France Backs Indonesia’s OECD Candidacy
Bogor. France on Friday said it would back Indonesia’s membership to the Paris-based Organization for Economic Co-Operation and Development (OECD), marking a progress in the Southeast Asian nation’s quest to become a developed country.
President Joko “Jokowi” Widodo has been actively trying to get support from fellow leaders for Indonesia to be an OECD member. Jokowi recently tried to get Paris’ support when he met his French counterpart Emmanuel Macron on the sidelines of the G20 Summit in India. According to French Ambassador to Indonesia Fabien Penone, Paris responded positively to Indonesia’s bid to join the OECD.
“We need to work together because there are many issues to be tackled in the multilateral arena. So we value the importance of Indonesia’s candidacy to the OECD. This will be a very important step in the reinforcement of the international world of Indonesia,” Penone told reporters on the sidelines of a water security seminar in Bogor on Friday.
“We will help and support Indonesia’s candidacy,” Penone said.
Indonesia has been a key partner of the OECD since 2007 and is aiming to be the third Asian country to join the 38-member intergovernmental organization, after South Korea and Japan.
Jokowi last month hosted a visit by the OECD Secretary-General Mathias Cormann at the Merdeka Palace in Jakarta. Finance Minister Sri Mulyani said Cormann praised what Jokowi had done to reform Indonesia’s economy --including on the investment front-- amidst global uncertainties. The comment gave Indonesia a boost of confidence for its OECD candidature.
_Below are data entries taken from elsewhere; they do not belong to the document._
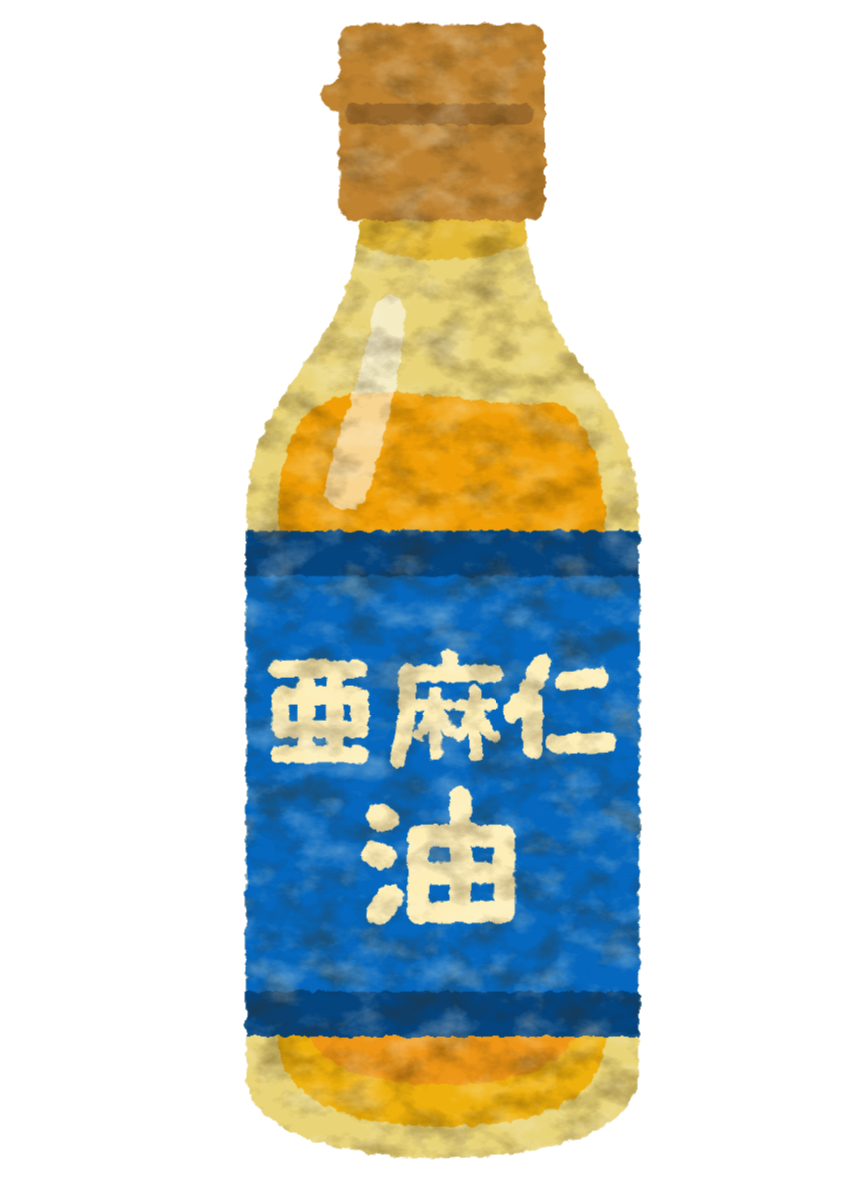
<!DOCTYPE html>
<html lang="ja">
<head>
<meta charset="utf-8">
<title>亜麻仁油</title>
<style>
  :root {
    --paper: #ffffff;
    --cap: #c08431;
    --cap-slot: #9b692b;
    --glass: #e9d478;
    --neck-oil: #e4b934;
    --oil: #f0a006;
    --oil-base: #eeb00c;
    --oil-deep: #ee9716;
    --shine: #ffffff;
    --label: #0567bd;
    --label-band: #04447f;
    --lettering: #fdeeb8;
  }
  html, body { margin: 0; padding: 0; background: var(--paper); overflow: hidden; }
  .canvas { display: block; width: 856px; height: 1200px; background: var(--paper); }
  .cap { fill: var(--cap); }
  .cap-slot { fill: var(--cap-slot); }
  .glass { fill: var(--glass); }
  .neck-oil { fill: var(--neck-oil); }
  .oil { fill: var(--oil); }
  .oil-base { fill: var(--oil-base); }
  .oil-deep { fill: var(--oil-deep); }
  .shine { fill: var(--shine); opacity: .56; }
  .label { fill: var(--label); }
  .label-band { fill: var(--label-band); }
  .lettering { fill: none; stroke: var(--lettering); stroke-linecap: round; stroke-linejoin: round; }
  .bold { stroke-width: 13.5; }
  .medium { stroke-width: 11.5; }
  .fine { stroke-width: 8; }
</style>
</head>
<body>
<svg class="canvas" viewBox="0 0 570.67 800" role="img" aria-label="亜麻仁油のびん">
  <defs>
    <filter id="rough-edge" x="-5%" y="-5%" width="110%" height="110%" color-interpolation-filters="sRGB">
      <feTurbulence type="fractalNoise" baseFrequency=".16" numOctaves="2" seed="8" result="wobble"/>
      <feDisplacementMap in="SourceGraphic" in2="wobble" scale="5" xChannelSelector="R" yChannelSelector="G"/>
    </filter>
    <filter id="paper-grain" x="-5%" y="-5%" width="110%" height="110%" color-interpolation-filters="sRGB">
      <feTurbulence type="fractalNoise" baseFrequency=".035 .05" numOctaves="5" seed="21" result="noise"/>
      <feColorMatrix in="noise" type="matrix" values="0 0 0 0 .25  0 0 0 0 .16  0 0 0 0 .02  .9 0 0 0 -.4" result="dark"/>
      <feComposite in="dark" in2="SourceAlpha" operator="in" result="darkGrain"/>
      <feColorMatrix in="noise" type="matrix" values="0 0 0 0 1  0 0 0 0 1  0 0 0 0 .95  0 .7 0 0 -.33" result="light"/>
      <feComposite in="light" in2="SourceAlpha" operator="in" result="lightGrain"/>
      <feMerge>
        <feMergeNode in="SourceGraphic"/>
        <feMergeNode in="darkGrain"/>
        <feMergeNode in="lightGrain"/>
      </feMerge>
    </filter>
  </defs>

  <g id="bottle" filter="url(#paper-grain)">
    <g id="glass-body" filter="url(#rough-edge)">
      <path class="glass" d="M241 140H349C351 180 364 210 385 240C408 272 426 296 426 350V716C426 753 368 772 295 772C222 772 164 753 164 716V350C164 296 182 272 205 240C226 210 239 180 241 140Z"/>
      <path class="neck-oil" d="M241 140H349L352 161C320 177 270 177 238 162Z"/>
      <path class="oil" d="M185 360C184 322 190 284 212 270C232 259 262 261 284 263C312 266 340 271 369 268C392 274 405 318 404 360Z"/>
      <path class="oil-base" d="M185 685V692C186 733 232 751 295 751C358 751 403 733 404 692V685Z"/>
      <path class="oil-deep" d="M205 685L207 692C216 714 256 723 296 723C338 723 374 713 382 692L384 685Z"/>
      <path class="shine" d="M249 206C252 193 271 194 270 209C268 250 256 290 246 327C241 345 213 343 217 323C226 283 243 248 249 206Z"/>
    </g>

    <g id="bottle-cap" filter="url(#rough-edge)">
      <path class="cap" d="M238 16H350Q363 16 363 29V134Q363 147 350 147H239Q226 147 226 134V75C222 73 214 70 214 64C214 58 222 55 226 52V29Q226 16 238 16Z"/>
      <rect class="cap-slot" x="230" y="69" width="126" height="14" rx="6"/>
    </g>

    <g id="wrap-label" filter="url(#rough-edge)">
      <rect class="label" x="164" y="354" width="262" height="337"/>
      <rect class="label-band" x="164" y="354" width="262" height="30"/>
      <rect class="label-band" x="164" y="661" width="262" height="30"/>
    </g>

    <g id="product-lettering" class="lettering" filter="url(#rough-edge)" role="img" aria-label="亜麻仁油">
      <g id="kanji-a" class="medium">
        <path d="M185 446H240"/>
        <path d="M187 464H240V486H187Z"/>
        <path d="M204 447V502M223 447V502"/>
        <path d="M186 503H240"/>
      </g>
      <g id="kanji-ma">
        <path class="medium" d="M300 438V446M330 449H271C272 472 271 489 265 506"/>
        <g class="fine">
          <path d="M280 470H300M290 461V503M288 474Q284 485 279 490M292 474Q296 484 300 487"/>
          <path d="M307 470H328M317 461V504M315 474Q311 486 306 490M319 474Q323 486 329 491"/>
        </g>
      </g>
      <g id="kanji-ni" class="bold">
        <path d="M361 443Q354 461 342 475M355 467V499"/>
        <path d="M377 454L399 452M371 496L405 495"/>
      </g>
      <g id="kanji-yu" class="bold">
        <path style="stroke-width:17" d="M253 544L257 546M250 569L255 571M260 598L253 608"/>
        <path style="stroke-width:14.5" d="M279 557H336V608H279ZM307 531V608M279 582H336"/>
      </g>
    </g>
  </g>
</svg>
</body>
</html>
Cormann also met with Chief Economic Affairs Minister Airlangga Hartarto during his Jakarta trip. The average OECD member has a per capita income of over $10,000. According to Airlangga, an OECD membership can help Indonesia achieve those numbers by 2035, as the country works to meet the group’s standards on green economy, for instance.
An OECD accession usually takes between four and eight years. However, Indonesia is aiming to secure membership in less than four years. To speed up the joining date, the Indonesian government is mulling forming a national committee to identify the policy gaps.
The World Bank data shows Indonesia’s gross national income per capita stood at $4,580 in 2022.